▶ **Exercise brief**:
Go through the entries below and return every line that contains "noise".

═══ Materials provided ═══

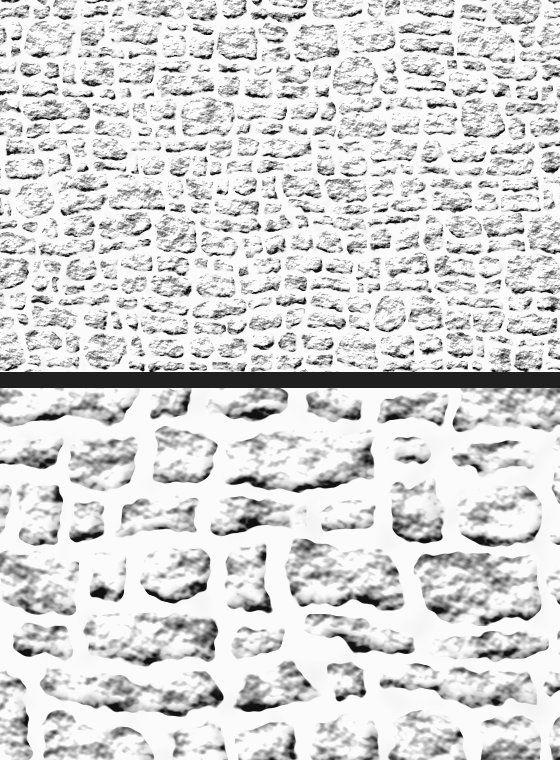
Top, the full canvas; bottom, a detail of the centre.
Reproduce this texture map procedurally as a Shadertoy shader.

```glsl
#define BAND 0.105        // height of a course pair
#define PITCH 0.14        // mean width of a column
#define JITTER 0.7        // irregularity of column widths
#define SINGLE 0.28       // share of full-height stones
#define JOINT 0.0055      // half width of the mortar joint
#define ROUGH 0.0075      // raggedness of the outlines
#define GRAIN vec2(24.0, 34.0)
#define LIGHT_STEP vec2(0.0018, -0.0042)
#define TONE 0.085        // mean ink on a stone face
#define RELIEF 0.6        // strength of the embossed grain
#define RIM 0.62          // ink on the shaded lower edges
#define PAPER 0.985

struct Stone { vec2 center, halfSize, key; };

float hash(vec2 p) {
    vec3 q = fract(vec3(p.xyx) * 0.1031);
    q += dot(q, q.yzx + 33.33);
    return fract((q.x + q.y) * q.z);
}

vec2 gradientAt(vec2 cell) {
    float angle = 6.2832 * hash(cell);
    return vec2(cos(angle), sin(angle));
}

float noise(vec2 p) {
    vec2 i = floor(p), f = p - i;
    vec2 u = f * f * f * (f * (f * 6.0 - 15.0) + 10.0);
    vec2 e = vec2(1.0, 0.0);
    float low = mix(dot(gradientAt(i), f), dot(gradientAt(i + e), f - e), u.x);
    float high = mix(dot(gradientAt(i + e.yx), f - e.yx),
                     dot(gradientAt(i + e.xx), f - e.xx), u.x);
    return mix(low, high, u.y);
}

float fbm(vec2 p) {
    float sum = 0.0, amp = 1.0;
    for (int i = 0; i < 4; i++) {
        sum += amp * noise(p);
        p = mat2(1.96, 0.4, -0.4, 1.96) * p + 17.3;
        amp *= 0.65;
    }
    return sum;
}

float columnEdge(float i, float band) {
    return i + JITTER * (hash(vec2(i, band) + 71.0) - 0.5);
}

// Keeps the side of a random cut that holds x; returns 1 for the upper side
float cutSpan(float x, float seed, inout float lo, inout float hi) {
    float cut = mix(lo, hi, 0.3 + 0.4 * seed);
    float upper = step(cut, x);
    lo = mix(lo, cut, upper);
    hi = mix(cut, hi, upper);
    return upper;
}

// Courses are divided into columns, then into one to four stones
Stone findStone(vec2 p) {
    float band = floor(p.y / BAND) + 20.0;
    float shift = 40.0 + 7.0 * hash(vec2(band, 3.0));
    float x = p.x / PITCH + shift;
    float i = floor(x);
    if (x < columnEdge(i, band)) i -= 1.0;
    else if (x >= columnEdge(i + 1.0, band)) i += 1.0;

    vec2 key = vec2(i, band) * 4.0;
    vec2 lo = vec2((columnEdge(i, band) - shift) * PITCH, (band - 20.0) * BAND);
    vec2 hi = vec2((columnEdge(i + 1.0, band) - shift) * PITCH, lo.y + BAND);
    float width = hi.x - lo.x;
    if (hash(key + 5.0) > SINGLE || width > 0.17) {
        key.y += 1.0 + cutSpan(p.y, hash(key + 11.0), lo.y, hi.y);
        if (width > 0.07 && hash(key + 23.0) < 0.2 + 6.0 * (width - 0.07))
            key.x += 1.0 + cutSpan(p.x, hash(key + 37.0), lo.x, hi.x);
    }
    float joint = JOINT + 0.003 * hash(key + 41.0);
    return Stone(0.5 * (lo + hi), max(0.5 * (hi - lo) - joint, 0.002), key);
}

// Tilted, tapered box with rounded corners
float stoneDistance(vec2 p, Stone s) {
    vec2 q = p - s.center;
    q.y += q.x * 0.12 * (hash(s.key + 53.0) - 0.5);
    q.x *= 1.0 + 5.0 * q.y * (hash(s.key + 59.0) - 0.3);
    float radius = min(s.halfSize.x, s.halfSize.y) * mix(0.3, 0.95, hash(s.key + 61.0));
    vec2 d = abs(q) - s.halfSize + radius;
    return length(max(d, 0.0)) + min(max(d.x, d.y), 0.0) - radius;
}

void mainImage(out vec4 fragColor, in vec2 fragCoord) {
    float pixel = 1.0 / iResolution.y;
    vec2 uv = fragCoord * pixel;

    // Uneven courses
    vec2 p = uv + 0.03 * vec2(noise(uv * 3.0 + 9.0), noise(uv * vec2(4.0, 3.0) + 31.0));
    Stone stone = findStone(p);

    // Ragged outline
    vec2 wobble = vec2(noise(uv * 19.0 + 50.0), noise(uv * 19.0 + 80.0));
    vec2 q = p + 0.012 * wobble;
    float d = stoneDistance(q, stone) + ROUGH * noise(uv * 42.0)
            + 0.5 * ROUGH * noise(uv * 95.0);
    float inside = 1.0 - smoothstep(-pixel, pixel, d);

    // Pitted face lit from the upper left
    vec2 offset = 7.0 * stone.key;
    float grain = fbm(uv * GRAIN + offset);
    float slope = grain - fbm((uv + LIGHT_STEP) * GRAIN + offset);
    float ink = TONE + 0.12 * (hash(stone.key + 67.0) - 0.5)
              + 0.5 * grain + RELIEF * slope;

    // Shaded lower edge and faint contour
    float facing = (stoneDistance(q + LIGHT_STEP, stone) - stoneDistance(q, stone))
                 / length(LIGHT_STEP);
    float shade = smoothstep(-0.012, -0.002, d) * max(facing, 0.0);
    ink = max(ink, 0.0) + RIM * shade * clamp(0.75 + 1.1 * grain, 0.0, 1.4);
    ink += 0.16 * smoothstep(-0.007, -0.001, d) * smoothstep(-0.2, 0.4, grain);

    // Mortar with weak stains
    float stain = 0.07 * max(noise(uv * 30.0 + 120.0) - 0.15, 0.0);
    float value = PAPER - mix(stain, clamp(ink, 0.0, 0.92), inside);
    fragColor = vec4(vec3(value), 1.0);
}
```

═══

▶ **Output of the exercise**:
float noise(vec2 p) {
        sum += amp * noise(p);
    vec2 p = uv + 0.03 * vec2(noise(uv * 3.0 + 9.0), noise(uv * vec2(4.0, 3.0) + 31.0));
    vec2 wobble = vec2(noise(uv * 19.0 + 50.0), noise(uv * 19.0 + 80.0));
    float d = stoneDistance(q, stone) + ROUGH * noise(uv * 42.0)
            + 0.5 * ROUGH * noise(uv * 95.0);
    float stain = 0.07 * max(noise(uv * 30.0 + 120.0) - 0.15, 0.0);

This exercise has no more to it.